------ Supplied records ------

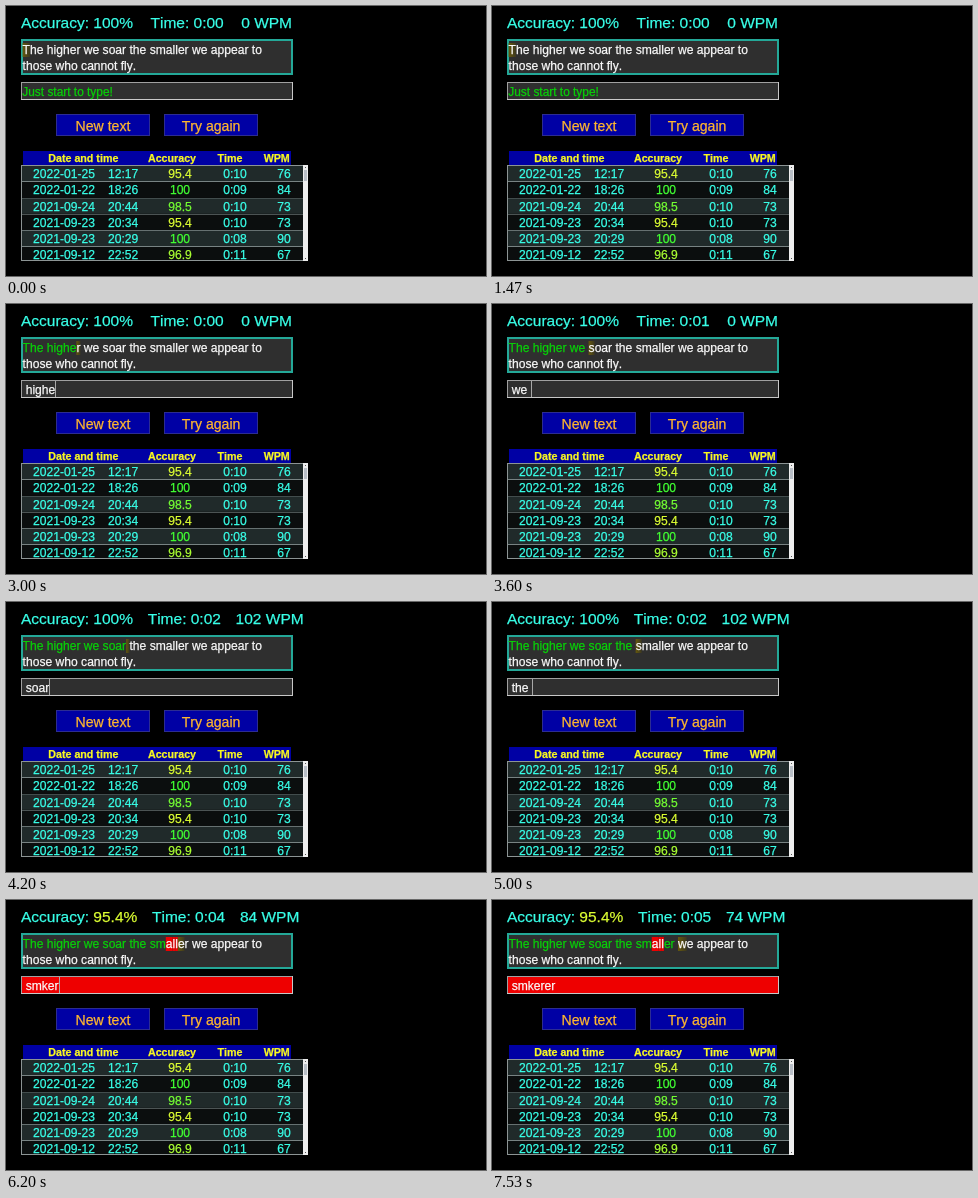
An HTML page with a canvas for the animation above (8000 ms loop, 480 px wide and 270 px high).

```html
<!DOCTYPE html>
<html lang="en">
<head>
<meta charset="utf-8">
<title>Typing test</title>
<style>
  html, body { margin: 0; width: 100%; height: 100%; overflow: hidden; background: #000; }
  canvas { display: block; width: 480px; height: 270px; }
</style>
</head>
<body>
<canvas id="stage" width="480" height="270"></canvas>
<script>
const ctx = document.getElementById('stage').getContext('2d');
const FAMILY = '"Liberation Sans", Arial, sans-serif';
const LOOP = 8000;
const BLINK = 450;
const CYAN = '#38ffe8', GREEN = '#08d008', WHITE = '#fafafa', PANEL = '#2f2f2f', RED = '#ee0000';

const LINES = ['The higher we soar the smaller we appear to', 'those who cannot fly.'];
const GOAL = LINES.join(' ');
const TYPED = 'The higher we soar the smkerer ';
const KEYS = [
  2000, 2130, 2270, 2400,
  2530, 2650, 2730, 2870, 3000, 3130, 3200,
  3330, 3470, 3600,
  3730, 3870, 4000, 4200, 4400,
  4600, 4730, 4870, 5000,
  5070, 5200, 5600, 5760, 5930, 6730, 6870, 7070
];
const CLOCK_START = 2150;

const ROWS = [
  ['2022-01-25', '12:17', 95.4, '0:10', 76],
  ['2022-01-22', '18:26', 100, '0:09', 84],
  ['2021-09-24', '20:44', 98.5, '0:10', 73],
  ['2021-09-23', '20:34', 95.4, '0:10', 73],
  ['2021-09-23', '20:29', 100, '0:08', 90],
  ['2021-09-12', '22:52', 96.9, '0:11', 67]
];

function rect(x, y, w, h, color) {
  ctx.fillStyle = color;
  ctx.fillRect(x, y, w, h);
}

// The lower right edges may take a lighter colour for a sunken look.
function frame(x, y, w, h, line, color, fill, light = color) {
  rect(x, y, w, h, light);
  rect(x, y, w - line, h - line, color);
  rect(x + line, y + line, w - 2 * line, h - 2 * line, fill);
}

function setFont(size, weight = '') {
  ctx.font = `${weight} ${size}px ${FAMILY}`;
  ctx.fontKerning = 'none';
}

// A hairline stroke gives the letters a little more weight.
function text(str, x, y, color, align = 'left') {
  ctx.textAlign = align;
  ctx.fillStyle = ctx.strokeStyle = color;
  ctx.lineWidth = 0.25;
  ctx.lineJoin = 'round';
  ctx.fillText(str, x, y);
  ctx.strokeText(str, x, y);
}

const width = str => ctx.measureText(str).width;
const keysAt = t => KEYS.filter(k => k <= t).length;
const isWrong = i => TYPED[i] !== GOAL[i];

// Yellow at 95 percent, turning green towards 100.
const scoreColor = p => `hsl(${Math.min(120, 66 + (p - 95) * 10)}, 100%, 60%)`;

// Figures refresh once a second while the clock runs.
function stats(t) {
  const sec = Math.max(0, Math.floor((t - CLOCK_START) / 1000));
  const count = keysAt(CLOCK_START + sec * 1000);
  let errors = 0;
  for (let i = 0; i < count; i++) if (isWrong(i)) errors++;
  return {
    sec,
    wpm: sec > 1 ? Math.round(count * 12 / sec) : 0,
    accuracy: errors ? (100 * (1 - errors / GOAL.length)).toFixed(1) : '100'
  };
}

function drawHeader(t) {
  const { sec, wpm, accuracy } = stats(t);
  const speed = wpm + ' WPM';
  const label = 'Accuracy: ';
  const clock = 'Time: 0:0' + sec;
  setFont(15.5);
  const gap = wpm ? 14.7 : 17.5;
  const clockX = 15 + width(label + accuracy + '%') + gap;
  text(label, 15, 22, CYAN);
  text(accuracy + '%', 15 + width(label), 22, accuracy === '100' ? CYAN : scoreColor(+accuracy));
  text(clock, clockX, 22, CYAN);
  text(speed, clockX + width(clock) + gap, 22, CYAN);
}

function drawGoal(n) {
  frame(15, 33, 272, 36, 2, '#24a898', PANEL);
  setFont(12.1);
  const [first, second] = LINES;
  for (let i = 0; i < first.length; i++) {
    const x = 16.6 + width(first.slice(0, i));
    const w = width(first[i]);
    const wrong = i < n && isWrong(i);
    if (wrong) rect(x, 37, w, 14, RED);
    if (i === n) {
      const glow = ctx.createLinearGradient(x, 0, x + w, 0);
      glow.addColorStop(0, '#66580c');
      glow.addColorStop(1, '#3c3820');
      rect(x, 37, w, 14, glow);
    }
    text(first[i], x, 48, i < n && !wrong ? GREEN : WHITE);
  }
  text(second, 16.6, 64, WHITE);
}

function drawField(t, n) {
  const from = Math.max(0, TYPED.lastIndexOf(' ', n - 2));
  let bad = false;
  for (let i = from; i < n; i++) bad = bad || isWrong(i);
  frame(15, 76, 272, 18, 1, '#a0a0a0', bad ? RED : PANEL, '#c8c8c8');

  const str = n ? TYPED.slice(from, n) : 'Just start to type!';
  setFont(n ? 12.1 : 11.9);
  text(str, 16.3, 89.5, n ? WHITE : GREEN);

  const caret = n
    ? (t - KEYS[n - 1]) % (2 * BLINK) < BLINK
    : (t >= 70 && t < 400) || (t >= 1000 && t < 1470);
  if (caret) rect(Math.round(16.5 + width(str)), 77, 1, 16, '#a8a8a8');
}

function drawButton(x, label) {
  frame(x, 108, 94, 22, 1, '#2c2c92', '#0000a4');
  setFont(14.1);
  text(label, x + 47, 124.5, '#ffb62e', 'center');
}

function drawTable() {
  rect(17, 145, 268, 14, '#0000a4');
  setFont(10.7, 'bold');
  [['Date and time', 77.3], ['Accuracy', 166], ['Time', 224], ['WPM', 270.7]]
    .forEach(([label, x]) => text(label, x, 156, '#f8f820', 'center'));

  frame(15, 159, 287, 96, 1, '#8c9494', '#0a0a0a');
  ctx.save();
  ctx.beginPath();
  ctx.rect(16, 160, 281, 94);
  ctx.clip();
  setFont(12.1);
  ROWS.forEach(([date, hour, score, time, wpm], i) => {
    const y = 160 + i * 16.2;
    rect(16, y, 281, 15.4, i % 2 ? '#0b0e0e' : '#202a2a');
    rect(16, Math.round(y + 15.4), 281, 1, '#788383');
    const base = y + 12.2;
    text(date, 27, base, CYAN);
    text(hour, 102, base, CYAN);
    text(score, 174, base, scoreColor(score), 'center');
    text(time, 229, base, CYAN, 'center');
    text(wpm, 278, base, CYAN, 'center');
  });
  ctx.restore();

  rect(297, 159, 5, 96, '#eeeeee');
  rect(298, 164, 3, 11, '#b8bec6');
  rect(299, 161, 1, 1, '#555');
  rect(299, 252, 1, 1, '#555');
}

function draw(t) {
  const n = keysAt(t);
  rect(0, 0, 480, 270, '#000');
  drawHeader(t);
  drawGoal(n);
  drawField(t, n);
  drawButton(50, 'New text');
  drawButton(158, 'Try again');
  drawTable();
}

const start = performance.now();
function tick() {
  draw((performance.now() - start) % LOOP);
  requestAnimationFrame(tick);
}
tick();
</script>
</body>
</html>
```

------

- _What this task involves_:
Show all lines from the data that contain "Math".

- _Written solution_:
const scoreColor = p => `hsl(${Math.min(120, 66 + (p - 95) * 10)}, 100%, 60%)`;
  const sec = Math.max(0, Math.floor((t - CLOCK_START) / 1000));
    wpm: sec > 1 ? Math.round(count * 12 / sec) : 0,
  const from = Math.max(0, TYPED.lastIndexOf(' ', n - 2));
  if (caret) rect(Math.round(16.5 + width(str)), 77, 1, 16, '#a8a8a8');
    rect(16, Math.round(y + 15.4), 281, 1, '#788383');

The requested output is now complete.